What lines below mention the word "drawBanner"? Copy each one.

◇ ◇ ◇ ◇

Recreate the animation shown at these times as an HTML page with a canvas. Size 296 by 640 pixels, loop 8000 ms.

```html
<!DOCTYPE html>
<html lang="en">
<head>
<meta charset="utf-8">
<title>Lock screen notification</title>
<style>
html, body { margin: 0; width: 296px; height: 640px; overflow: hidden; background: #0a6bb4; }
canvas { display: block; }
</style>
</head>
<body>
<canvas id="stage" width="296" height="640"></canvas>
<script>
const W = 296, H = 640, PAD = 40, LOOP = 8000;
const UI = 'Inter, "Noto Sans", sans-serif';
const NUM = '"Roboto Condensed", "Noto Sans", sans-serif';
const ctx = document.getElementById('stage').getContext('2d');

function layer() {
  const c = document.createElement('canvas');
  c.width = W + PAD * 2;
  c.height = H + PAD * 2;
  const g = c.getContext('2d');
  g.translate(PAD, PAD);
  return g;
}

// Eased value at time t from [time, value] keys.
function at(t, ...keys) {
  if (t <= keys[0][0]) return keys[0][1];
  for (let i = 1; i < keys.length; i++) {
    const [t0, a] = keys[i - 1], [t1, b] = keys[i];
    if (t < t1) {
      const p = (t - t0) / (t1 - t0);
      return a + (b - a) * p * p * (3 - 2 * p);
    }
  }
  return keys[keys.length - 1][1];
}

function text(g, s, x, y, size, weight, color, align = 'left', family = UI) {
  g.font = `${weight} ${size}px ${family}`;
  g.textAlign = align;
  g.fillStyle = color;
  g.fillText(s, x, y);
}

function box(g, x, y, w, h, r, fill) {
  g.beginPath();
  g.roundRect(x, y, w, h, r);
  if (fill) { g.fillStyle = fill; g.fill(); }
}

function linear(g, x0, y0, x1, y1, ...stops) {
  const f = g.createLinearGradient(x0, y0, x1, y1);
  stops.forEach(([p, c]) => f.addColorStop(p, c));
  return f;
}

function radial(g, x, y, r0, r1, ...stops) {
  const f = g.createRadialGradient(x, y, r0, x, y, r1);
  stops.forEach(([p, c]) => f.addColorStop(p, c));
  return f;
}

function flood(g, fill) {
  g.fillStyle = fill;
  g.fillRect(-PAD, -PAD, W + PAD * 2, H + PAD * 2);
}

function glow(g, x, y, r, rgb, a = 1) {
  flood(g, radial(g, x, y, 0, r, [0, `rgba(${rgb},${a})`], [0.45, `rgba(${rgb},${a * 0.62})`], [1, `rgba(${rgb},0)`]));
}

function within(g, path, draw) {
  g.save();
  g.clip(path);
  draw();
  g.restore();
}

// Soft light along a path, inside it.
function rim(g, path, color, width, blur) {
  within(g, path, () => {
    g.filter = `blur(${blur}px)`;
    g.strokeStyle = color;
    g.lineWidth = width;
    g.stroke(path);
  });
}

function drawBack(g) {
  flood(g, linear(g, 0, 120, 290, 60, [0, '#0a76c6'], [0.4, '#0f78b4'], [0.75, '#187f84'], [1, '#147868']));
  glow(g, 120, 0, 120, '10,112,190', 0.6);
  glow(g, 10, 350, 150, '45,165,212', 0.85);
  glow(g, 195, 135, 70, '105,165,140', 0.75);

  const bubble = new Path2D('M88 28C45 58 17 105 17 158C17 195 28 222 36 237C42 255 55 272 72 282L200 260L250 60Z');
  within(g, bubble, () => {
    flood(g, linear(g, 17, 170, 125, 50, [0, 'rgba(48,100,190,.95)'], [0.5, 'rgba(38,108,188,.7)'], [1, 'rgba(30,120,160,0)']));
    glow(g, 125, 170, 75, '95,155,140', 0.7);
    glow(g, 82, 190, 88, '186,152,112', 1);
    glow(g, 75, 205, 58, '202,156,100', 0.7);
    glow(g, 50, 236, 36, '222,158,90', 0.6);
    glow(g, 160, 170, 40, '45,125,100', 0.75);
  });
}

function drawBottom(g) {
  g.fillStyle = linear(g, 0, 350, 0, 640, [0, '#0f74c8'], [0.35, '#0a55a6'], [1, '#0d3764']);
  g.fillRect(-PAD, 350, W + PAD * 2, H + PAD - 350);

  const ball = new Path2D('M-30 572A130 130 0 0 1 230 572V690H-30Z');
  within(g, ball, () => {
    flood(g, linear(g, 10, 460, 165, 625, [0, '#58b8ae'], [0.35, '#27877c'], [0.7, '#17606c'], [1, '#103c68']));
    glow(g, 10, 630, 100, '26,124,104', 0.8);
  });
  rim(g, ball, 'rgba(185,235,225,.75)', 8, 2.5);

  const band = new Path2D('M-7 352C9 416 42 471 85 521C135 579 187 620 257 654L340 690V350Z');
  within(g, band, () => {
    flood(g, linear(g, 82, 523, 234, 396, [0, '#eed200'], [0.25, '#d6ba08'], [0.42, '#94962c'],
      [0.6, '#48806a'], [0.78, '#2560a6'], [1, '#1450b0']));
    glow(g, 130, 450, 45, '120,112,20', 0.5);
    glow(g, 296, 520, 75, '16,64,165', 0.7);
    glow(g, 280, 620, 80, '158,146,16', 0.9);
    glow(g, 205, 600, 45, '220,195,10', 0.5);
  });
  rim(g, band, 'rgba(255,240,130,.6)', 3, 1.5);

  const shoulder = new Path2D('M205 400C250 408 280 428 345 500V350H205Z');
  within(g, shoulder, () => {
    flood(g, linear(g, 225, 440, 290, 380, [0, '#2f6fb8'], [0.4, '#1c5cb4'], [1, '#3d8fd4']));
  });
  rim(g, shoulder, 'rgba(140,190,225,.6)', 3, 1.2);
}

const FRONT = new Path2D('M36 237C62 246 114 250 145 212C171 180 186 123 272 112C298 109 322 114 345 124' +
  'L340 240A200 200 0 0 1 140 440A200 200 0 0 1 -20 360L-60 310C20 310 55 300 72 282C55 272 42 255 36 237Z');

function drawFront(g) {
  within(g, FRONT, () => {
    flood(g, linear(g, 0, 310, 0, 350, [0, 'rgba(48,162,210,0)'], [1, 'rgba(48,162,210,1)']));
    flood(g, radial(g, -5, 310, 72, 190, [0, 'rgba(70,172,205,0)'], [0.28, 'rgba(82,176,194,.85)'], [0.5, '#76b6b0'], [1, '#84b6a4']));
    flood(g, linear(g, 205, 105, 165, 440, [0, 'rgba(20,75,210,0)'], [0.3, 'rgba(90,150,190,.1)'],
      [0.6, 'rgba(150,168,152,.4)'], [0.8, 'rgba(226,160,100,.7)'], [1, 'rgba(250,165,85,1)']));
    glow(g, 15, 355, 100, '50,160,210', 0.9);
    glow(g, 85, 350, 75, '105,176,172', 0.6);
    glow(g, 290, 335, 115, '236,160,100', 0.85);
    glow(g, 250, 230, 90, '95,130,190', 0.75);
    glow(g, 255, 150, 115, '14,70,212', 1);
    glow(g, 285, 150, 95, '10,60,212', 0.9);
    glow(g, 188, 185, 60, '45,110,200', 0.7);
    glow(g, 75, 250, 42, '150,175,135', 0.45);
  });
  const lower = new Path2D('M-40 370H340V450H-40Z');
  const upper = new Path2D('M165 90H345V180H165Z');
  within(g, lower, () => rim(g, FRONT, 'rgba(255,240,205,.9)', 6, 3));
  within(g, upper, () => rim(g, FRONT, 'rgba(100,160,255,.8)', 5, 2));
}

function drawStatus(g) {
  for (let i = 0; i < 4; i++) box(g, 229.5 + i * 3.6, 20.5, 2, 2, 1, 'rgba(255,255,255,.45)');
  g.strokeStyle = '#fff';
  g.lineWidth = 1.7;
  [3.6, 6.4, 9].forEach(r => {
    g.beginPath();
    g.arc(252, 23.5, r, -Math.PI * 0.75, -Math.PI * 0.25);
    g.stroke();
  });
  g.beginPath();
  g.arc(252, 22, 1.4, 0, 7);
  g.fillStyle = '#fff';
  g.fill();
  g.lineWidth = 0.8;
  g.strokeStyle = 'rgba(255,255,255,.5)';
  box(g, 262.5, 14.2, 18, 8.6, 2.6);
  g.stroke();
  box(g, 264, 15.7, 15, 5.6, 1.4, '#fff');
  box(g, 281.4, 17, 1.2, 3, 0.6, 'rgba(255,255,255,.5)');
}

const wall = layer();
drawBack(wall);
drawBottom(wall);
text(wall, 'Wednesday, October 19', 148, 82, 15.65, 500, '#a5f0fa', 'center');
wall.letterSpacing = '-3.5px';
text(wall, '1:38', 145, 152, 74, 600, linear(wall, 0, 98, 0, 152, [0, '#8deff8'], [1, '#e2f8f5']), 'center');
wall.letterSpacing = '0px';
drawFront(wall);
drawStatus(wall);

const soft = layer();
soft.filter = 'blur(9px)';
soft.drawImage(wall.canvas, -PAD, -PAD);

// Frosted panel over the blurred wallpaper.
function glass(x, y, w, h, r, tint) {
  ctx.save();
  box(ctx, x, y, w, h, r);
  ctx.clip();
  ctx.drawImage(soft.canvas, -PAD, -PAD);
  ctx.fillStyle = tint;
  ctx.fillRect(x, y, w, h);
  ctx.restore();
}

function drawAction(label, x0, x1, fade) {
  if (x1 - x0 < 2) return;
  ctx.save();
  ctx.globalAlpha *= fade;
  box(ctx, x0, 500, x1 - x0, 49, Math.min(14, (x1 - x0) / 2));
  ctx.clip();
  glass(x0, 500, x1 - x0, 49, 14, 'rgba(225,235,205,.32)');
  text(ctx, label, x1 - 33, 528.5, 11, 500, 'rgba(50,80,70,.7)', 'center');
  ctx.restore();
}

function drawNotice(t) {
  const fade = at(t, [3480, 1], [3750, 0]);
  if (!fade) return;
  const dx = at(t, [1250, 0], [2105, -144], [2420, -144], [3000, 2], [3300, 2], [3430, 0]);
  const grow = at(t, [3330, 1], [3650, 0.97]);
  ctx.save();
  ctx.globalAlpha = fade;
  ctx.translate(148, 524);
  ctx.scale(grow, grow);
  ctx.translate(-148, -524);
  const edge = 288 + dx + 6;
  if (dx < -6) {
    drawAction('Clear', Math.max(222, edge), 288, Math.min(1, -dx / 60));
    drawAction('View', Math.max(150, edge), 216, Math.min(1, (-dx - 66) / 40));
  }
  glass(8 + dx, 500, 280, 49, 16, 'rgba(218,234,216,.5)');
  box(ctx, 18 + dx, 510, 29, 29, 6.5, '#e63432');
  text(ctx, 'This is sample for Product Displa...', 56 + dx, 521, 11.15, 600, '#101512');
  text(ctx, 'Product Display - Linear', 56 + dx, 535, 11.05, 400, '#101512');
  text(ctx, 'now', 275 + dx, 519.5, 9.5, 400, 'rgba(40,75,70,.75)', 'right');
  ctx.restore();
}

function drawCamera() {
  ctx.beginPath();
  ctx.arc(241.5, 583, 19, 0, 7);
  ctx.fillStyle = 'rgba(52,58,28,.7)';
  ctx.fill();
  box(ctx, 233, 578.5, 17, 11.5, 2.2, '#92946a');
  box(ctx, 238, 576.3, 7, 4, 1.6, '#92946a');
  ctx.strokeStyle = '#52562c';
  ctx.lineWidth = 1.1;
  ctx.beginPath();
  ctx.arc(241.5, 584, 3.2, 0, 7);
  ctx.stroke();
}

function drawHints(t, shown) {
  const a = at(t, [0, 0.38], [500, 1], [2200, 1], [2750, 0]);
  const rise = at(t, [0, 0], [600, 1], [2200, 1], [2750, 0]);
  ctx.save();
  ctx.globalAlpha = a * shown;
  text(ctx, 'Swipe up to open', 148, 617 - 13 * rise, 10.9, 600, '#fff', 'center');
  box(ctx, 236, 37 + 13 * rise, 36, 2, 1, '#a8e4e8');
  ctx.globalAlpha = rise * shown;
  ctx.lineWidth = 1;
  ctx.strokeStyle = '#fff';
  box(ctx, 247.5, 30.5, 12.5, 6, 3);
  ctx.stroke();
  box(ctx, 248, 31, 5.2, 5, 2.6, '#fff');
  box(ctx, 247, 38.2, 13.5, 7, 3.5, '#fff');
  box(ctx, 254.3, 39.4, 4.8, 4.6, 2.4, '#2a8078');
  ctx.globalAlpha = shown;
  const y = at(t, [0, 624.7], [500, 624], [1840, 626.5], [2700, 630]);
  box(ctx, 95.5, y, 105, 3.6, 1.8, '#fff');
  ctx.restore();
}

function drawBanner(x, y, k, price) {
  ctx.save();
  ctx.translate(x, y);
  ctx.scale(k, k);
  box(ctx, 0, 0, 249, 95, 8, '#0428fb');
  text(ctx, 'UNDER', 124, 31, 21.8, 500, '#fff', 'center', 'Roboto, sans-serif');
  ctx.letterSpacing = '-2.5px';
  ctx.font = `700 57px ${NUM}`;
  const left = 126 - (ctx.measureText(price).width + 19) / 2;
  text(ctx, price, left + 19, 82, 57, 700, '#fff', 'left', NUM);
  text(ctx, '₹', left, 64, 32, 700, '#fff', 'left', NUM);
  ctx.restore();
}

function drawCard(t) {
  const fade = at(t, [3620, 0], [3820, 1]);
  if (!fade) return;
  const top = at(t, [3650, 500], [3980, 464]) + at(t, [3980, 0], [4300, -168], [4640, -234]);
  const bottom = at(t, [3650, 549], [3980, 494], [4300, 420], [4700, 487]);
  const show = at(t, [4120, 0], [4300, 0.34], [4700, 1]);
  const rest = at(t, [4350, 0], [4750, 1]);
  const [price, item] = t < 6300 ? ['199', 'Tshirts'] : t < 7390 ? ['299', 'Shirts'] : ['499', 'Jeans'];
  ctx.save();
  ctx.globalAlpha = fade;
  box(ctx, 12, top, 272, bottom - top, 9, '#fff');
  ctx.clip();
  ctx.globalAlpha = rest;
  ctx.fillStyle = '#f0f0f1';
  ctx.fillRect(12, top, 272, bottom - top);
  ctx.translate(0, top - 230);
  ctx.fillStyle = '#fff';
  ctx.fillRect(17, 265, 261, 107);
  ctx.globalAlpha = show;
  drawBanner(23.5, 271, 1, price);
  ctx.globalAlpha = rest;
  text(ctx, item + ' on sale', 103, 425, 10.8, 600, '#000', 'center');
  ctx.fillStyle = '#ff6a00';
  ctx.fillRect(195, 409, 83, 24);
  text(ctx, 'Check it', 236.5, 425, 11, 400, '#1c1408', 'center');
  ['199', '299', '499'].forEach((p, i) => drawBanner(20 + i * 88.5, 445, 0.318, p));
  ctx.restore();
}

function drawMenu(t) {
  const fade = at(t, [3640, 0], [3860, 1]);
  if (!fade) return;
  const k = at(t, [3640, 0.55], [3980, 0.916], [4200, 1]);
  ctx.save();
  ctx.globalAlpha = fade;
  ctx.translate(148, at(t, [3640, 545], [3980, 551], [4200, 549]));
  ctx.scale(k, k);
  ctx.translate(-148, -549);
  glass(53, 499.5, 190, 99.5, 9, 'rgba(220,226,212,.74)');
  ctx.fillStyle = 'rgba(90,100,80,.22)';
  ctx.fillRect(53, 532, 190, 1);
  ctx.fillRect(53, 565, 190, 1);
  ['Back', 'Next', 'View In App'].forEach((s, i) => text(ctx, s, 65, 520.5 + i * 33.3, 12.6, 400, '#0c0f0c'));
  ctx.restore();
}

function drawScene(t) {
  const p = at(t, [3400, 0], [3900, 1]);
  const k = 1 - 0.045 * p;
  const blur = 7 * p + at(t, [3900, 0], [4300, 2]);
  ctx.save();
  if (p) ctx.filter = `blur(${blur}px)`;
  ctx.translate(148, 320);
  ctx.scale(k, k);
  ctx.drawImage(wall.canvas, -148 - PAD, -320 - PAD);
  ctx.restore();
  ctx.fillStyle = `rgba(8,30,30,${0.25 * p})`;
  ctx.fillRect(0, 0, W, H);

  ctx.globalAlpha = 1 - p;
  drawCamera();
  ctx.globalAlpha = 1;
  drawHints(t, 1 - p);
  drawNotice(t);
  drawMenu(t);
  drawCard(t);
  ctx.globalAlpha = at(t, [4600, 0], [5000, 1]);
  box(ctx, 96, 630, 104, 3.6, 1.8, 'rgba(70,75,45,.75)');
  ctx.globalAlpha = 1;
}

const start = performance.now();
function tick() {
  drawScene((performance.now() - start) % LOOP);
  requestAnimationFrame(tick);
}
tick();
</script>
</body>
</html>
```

◇ ◇ ◇ ◇

Task solution >>
function drawBanner(x, y, k, price) {
  drawBanner(23.5, 271, 1, price);
  ['199', '299', '499'].forEach((p, i) => drawBanner(20 + i * 88.5, 445, 0.318, p));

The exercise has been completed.